In October when I finally bought a nice oriental from the hodgepodge store on the next street, the owner asked if I planned to use it in the bedroom. The older woman’s eyes told me she knew about the stubborn spot that crept under my bed. I nodded and spoke for the first time that week, “Do you know anything about the cottage?” My voice croaked out of a rusty throat.
The woman’s face broke open into wrinkles, jowls and crooked, yellowed teeth, but she was standing in the only pool of light in the dusty place. Something nudged me into smiling back; there was nothing threatening about this particular mass of energy. The woman was pure ornery humor. “You look just like your grandma, Miss Kylie. Yes, I know all about the cottage and your family. Your daddy wanted us to look out for you here, but it looked like you wanted to be on your own for a while. Would you like to have lunch with me tomorrow?”
I nodded, but the iron taste of fear was clutching the insides of my mouth. I swallowed and imagined blood. “Yes,” jumped out of my sour mouth before I could stop it. Exactly how alone I’d been for months floored me. I hadn’t even noticed the silence with my busy brain shouting all that time. I extended my right hand for hers; it was the acid test.
Her eyes glittered like marbles—a smoky blue that is nearly gray, bagged eyelids hooding them but exposing honesty. She shook my hand, and I was sure of the goodwill emanating between us. I whispered, “My name is Kylie Timmons, and you’re right, I needed to be by myself for a while.”
She became serious and squeezed my hand, “Good to actually meet you, Kylie. I’m Agnes Burley and my husband,” she looked through the narrow aisle toward the back of the store, “who is out back somewhere, is Walt. Your daddy and Walt were in the same grade. But I remember your family, Miss Kylie. I’ll tell you all about them.”

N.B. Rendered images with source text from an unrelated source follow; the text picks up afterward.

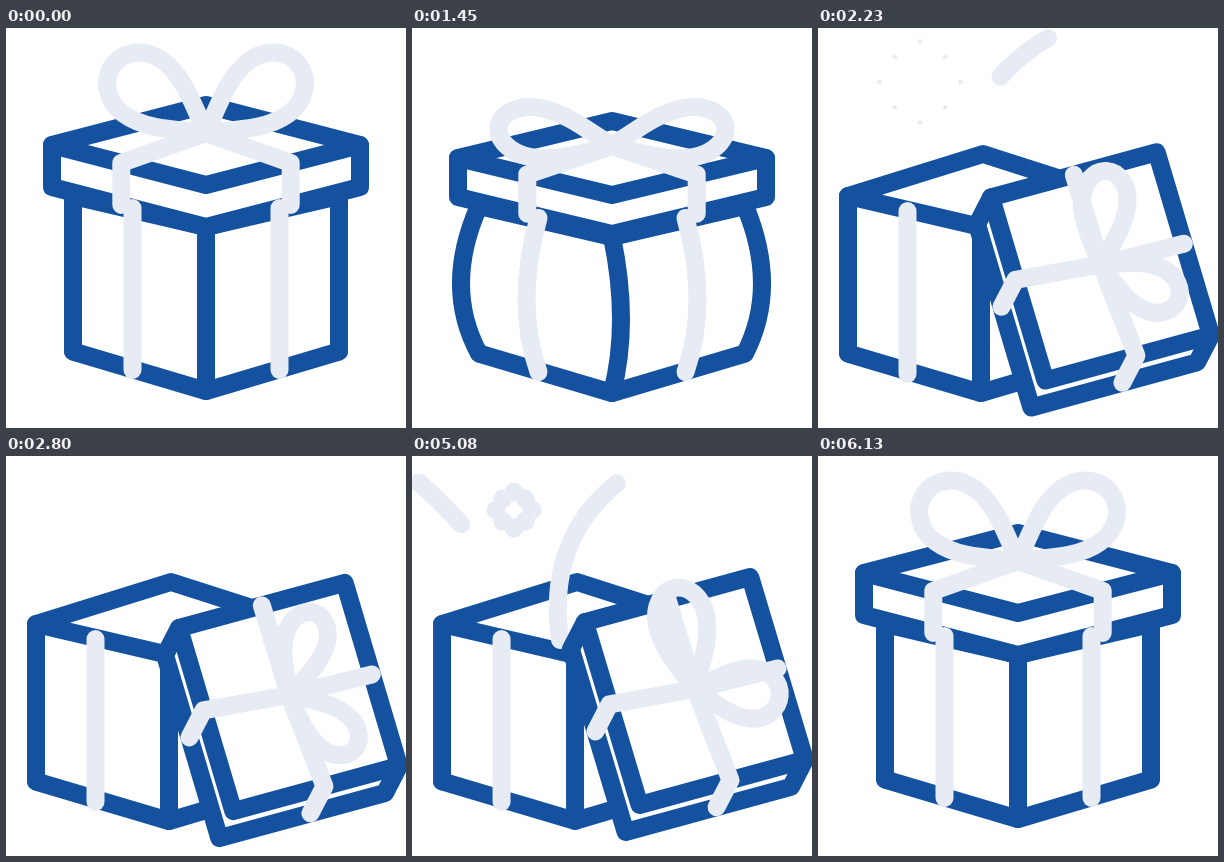
Write an HTML page with a canvas that moves like this. It is 400x400 px and loops after 6.16 s.

```html
<!DOCTYPE html>
<html lang="en">
<head>
<meta charset="utf-8">
<title>Gift box</title>
<style>
  html, body { margin: 0; width: 100%; height: 100%; overflow: hidden; background: #fff; }
  canvas { display: block; width: 100vw; height: 100vh; }
</style>
</head>
<body>
<canvas id="stage" width="400" height="400"></canvas>
<script>
const ctx = document.getElementById('stage').getContext('2d');
const BLUE = '#14519f', RIBBON = '#e6ebf4';
const LOOP = 6160, STEP = 30, STEPS = 60, OPEN_AT = 1000, CLOSE_AT = 4360;
const SQUASHED = 450, LAUNCH = 570, APEX = 720, LANDED = 1050, END = 1800;

const clamp = (x, low, high) => Math.max(low, Math.min(high, x));
const progress = (t, from, to) => clamp((t - from) / (to - from), 0, 1);
const smooth = (t, from, to) => {
  const u = progress(t, from, to);
  return u * u * (3 - 2 * u);
};
const easeOut = (t, from, to) => 1 - (1 - progress(t, from, to)) ** 3;

const lerp = (a, b, u) => a + (b - a) * u;
const mix = (a, b, u) => [lerp(a[0], b[0], u), lerp(a[1], b[1], u)];
const add = (a, b) => [a[0] + b[0], a[1] + b[1]];
const sub = (a, b) => [a[0] - b[0], a[1] - b[1]];
const polar = (length, degrees) => {
  const angle = degrees * Math.PI / 180;
  return [length * Math.cos(angle), length * Math.sin(angle)];
};

// The lid is pressed down, pushed off, then thrown along a parabola.
function lidHeight(t, settle) {
  if (t < LAUNCH) return 117 + 13 * smooth(t, 0, SQUASHED) - 18 * progress(t, SQUASHED, LAUNCH) ** 2;
  return Math.min(80 + .00143 * (t - APEX) ** 2, 235 + 6 * settle);
}

function poseAt(t) {
  const press = smooth(t, 0, SQUASHED);
  const turn = smooth(t, 590, 1060);
  const settle = easeOut(t, LANDED, END);
  const bulge = press * (1 - smooth(t, SQUASHED, 620));

  const center = [200 + 83 * turn, lidHeight(t, settle)];
  const side = mix([154, 0], [110, 69], turn);
  const depth = polar(lerp(40 - 3 * bulge, 127, turn ** 2.5), 90 + 26 * turn ** 3);
  const lid = {
    left: sub(center, side), right: add(center, side),
    front: add(center, depth), back: sub(center, depth),
    rim: mix([0, 42 - 3 * bulge], [-14, 27], turn)
  };

  const spread = 36 - 26 * press + 39 * smooth(t, LAUNCH, 930) - 15 * smooth(t, 930, 1100);
  const swing = 42 * turn ** 4 + 31 * settle;
  const bow = {
    knot: add(center, [0, -12 + 10 * turn]),
    leftTip: polar(115 - 12 * turn - 17 * settle, 180 + spread + swing),
    rightTip: polar(115 - 30 * turn, swing - spread),
    width: 33 - 8 * press - 4 * settle
  };

  const lift = clamp(center[1] - 117, -5, 10) * (1 - smooth(t, 600, 700));
  return { lid, bow, box: { turn, bulge, lift }, backRibbon: smooth(t, 930, LANDED) };
}

function line(color, points, closed) {
  ctx.beginPath();
  points.forEach(p => ctx.lineTo(...p));
  if (closed) ctx.closePath();
  ctx.strokeStyle = color;
  ctx.stroke();
}

// Vertical edge that bows sideways by the given amount.
function bowed(color, top, foot, amount) {
  const control = add(mix(top, foot, .55), [2 * amount, 0]);
  ctx.beginPath();
  ctx.moveTo(...top);
  ctx.quadraticCurveTo(...control, ...foot);
  ctx.strokeStyle = color;
  ctx.stroke();
}

function drawBox({ turn, bulge, lift }) {
  const shift = -37 * turn, drop = 2 * (turn + bulge);
  const top = (x, y) => [x + shift, y + lift];
  const foot = (x, y) => [x + shift, y + drop];
  const left = top(67, 168), right = top(333, 168), front = top(200, 199);
  const leftFoot = foot(67, 323.5), rightFoot = foot(333, 323.5), frontFoot = foot(200, 363);
  line(BLUE, [left, [202 + shift, 126], right, front], true);
  line(BLUE, [leftFoot, frontFoot, rightFoot]);
  bowed(BLUE, left, leftFoot, -18 * bulge);
  bowed(BLUE, right, rightFoot, 17 * bulge);
  bowed(BLUE, front, frontFoot, 9 * bulge ** 2);
}

function drawBoxRibbons({ turn, bulge, lift }) {
  for (const side of [-1, 1]) {
    const x = 200 + 73.5 * side - 37 * turn;
    bowed(RIBBON, [x, 180 + lift + 3 * turn], [x, 342 + 4 * turn + 2 * bulge], 12 * side * bulge ** 2);
  }
}

function drawStreak(tail, head, a, b, c) {
  if (head <= tail) return;
  const point = u => mix(mix(a, b, u), mix(b, c, u), u);
  line(RIBBON, Array.from({ length: 25 }, (_, i) => point(lerp(tail, head, i / 24))));
}

function drawBurst(t) {
  const radius = 9.5 * smooth(t, 850, 910) * (1 - smooth(t, 1080, 1300));
  const distance = Math.max(0, t - 906) / 8;
  ctx.fillStyle = RIBBON;
  for (let i = 0; i < 8; i++) {
    const [x, y] = polar(distance * (i % 2 ? .88 : 1), i * 45);
    ctx.beginPath();
    ctx.arc(102 + x, 54 + y, radius, 0, 7);
    ctx.fill();
  }
}

function drawConfetti(t) {
  drawStreak(smooth(t, 860, 1160), easeOut(t, 740, 1160), [120, 175], [85, 95], [4, 24]);
  drawStreak(smooth(t, 1050, 1330), easeOut(t, 920, 1190), [148, 184], [132, 68], [230, 10]);
  drawBurst(t);
}

function drawLid({ left, right, front, back, rim }) {
  const under = [left, front, right].map(p => add(p, rim));
  ctx.beginPath();
  [left, back, right, ...under.reverse()].forEach(p => ctx.lineTo(...p));
  ctx.fillStyle = '#fff';
  ctx.fill();
  line(BLUE, [left, back, right, front], true);
  line(BLUE, [right, ...under, left]);
}

function drawLidRibbons({ left, right, front, back, rim }, knot, backRibbon) {
  for (const corner of [left, right]) {
    const edge = mix(corner, front, .45);
    line(RIBBON, [knot, edge, add(edge, rim)]);
    line(RIBBON, [knot, mix(knot, mix(corner, back, .5), backRibbon)]);
  }
}

// Teardrop from the knot to the tip, with a round end.
function drawLoop(knot, [x, y], width) {
  const length = Math.hypot(x, y);
  const at = (along, across) => add(knot, [
    x * along - y / length * across * width,
    y * along + x / length * across * width
  ]);
  ctx.beginPath();
  for (const side of [-1, 1]) {
    ctx.moveTo(...knot);
    ctx.bezierCurveTo(...at(.25, .5 * side), ...at(.45, side), ...at(.68, side));
    ctx.bezierCurveTo(...at(.86, side), ...at(1, .55 * side), ...at(1, 0));
  }
  ctx.strokeStyle = RIBBON;
  ctx.stroke();
}

function draw(t) {
  const { lid, bow, box, backRibbon } = poseAt(t);
  const closed = t < 630;
  ctx.clearRect(0, 0, 400, 400);
  ctx.lineWidth = 18;
  ctx.lineCap = ctx.lineJoin = 'round';
  drawBox(box);
  if (!closed) drawBoxRibbons(box);
  drawConfetti(t);
  drawLid(lid);
  if (closed) drawBoxRibbons(box);
  drawLidRibbons(lid, bow.knot, backRibbon);
  drawLoop(bow.knot, bow.leftTip, bow.width);
  drawLoop(bow.knot, bow.rightTip, bow.width);
}

// The box opens in steps, rests, then runs the same steps backwards.
function phase(t) {
  const step = t < CLOSE_AT
    ? Math.floor((t - OPEN_AT) / STEP)
    : STEPS - 1 - Math.floor((t - CLOSE_AT) / STEP);
  return STEP * clamp(step, 0, STEPS);
}

function tick() {
  draw(phase(performance.now() % LOOP));
  requestAnimationFrame(tick);
}
tick();
</script>
</body>
</html>
```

A wisp of unease floated through me, so I shivered. “The cottage has something to do with my family?” I cursed my one-track mind; a very nice woman was offering me information, and I was chewing, as my dad would say on the same old bone.
She nodded. Perhaps it hadn’t occurred to her that I would come without any information, “Oh, yes. The little houses, the grocery and the pond are all a part of your family history. Even the big house on the other side of the pond once belonged to your people. What have they been teaching you over there on the western shore?” She cackled out a little chuckle to show she was kidding. “Your father leased your cottage from us; we own a whole passel of places over there near the river and the pond.”
I smiled at the reference to the geography that now separated me from my old life in the city. The divide of the bridge spanning the Chesapeake Bay was wider than the few miles it traversed. On this side, I could live in the little cottage for months without anyone questioning my presence. The tenant who lived upstairs hadn’t even been introduced for a few weeks, and after three months, we only nodded coming and going.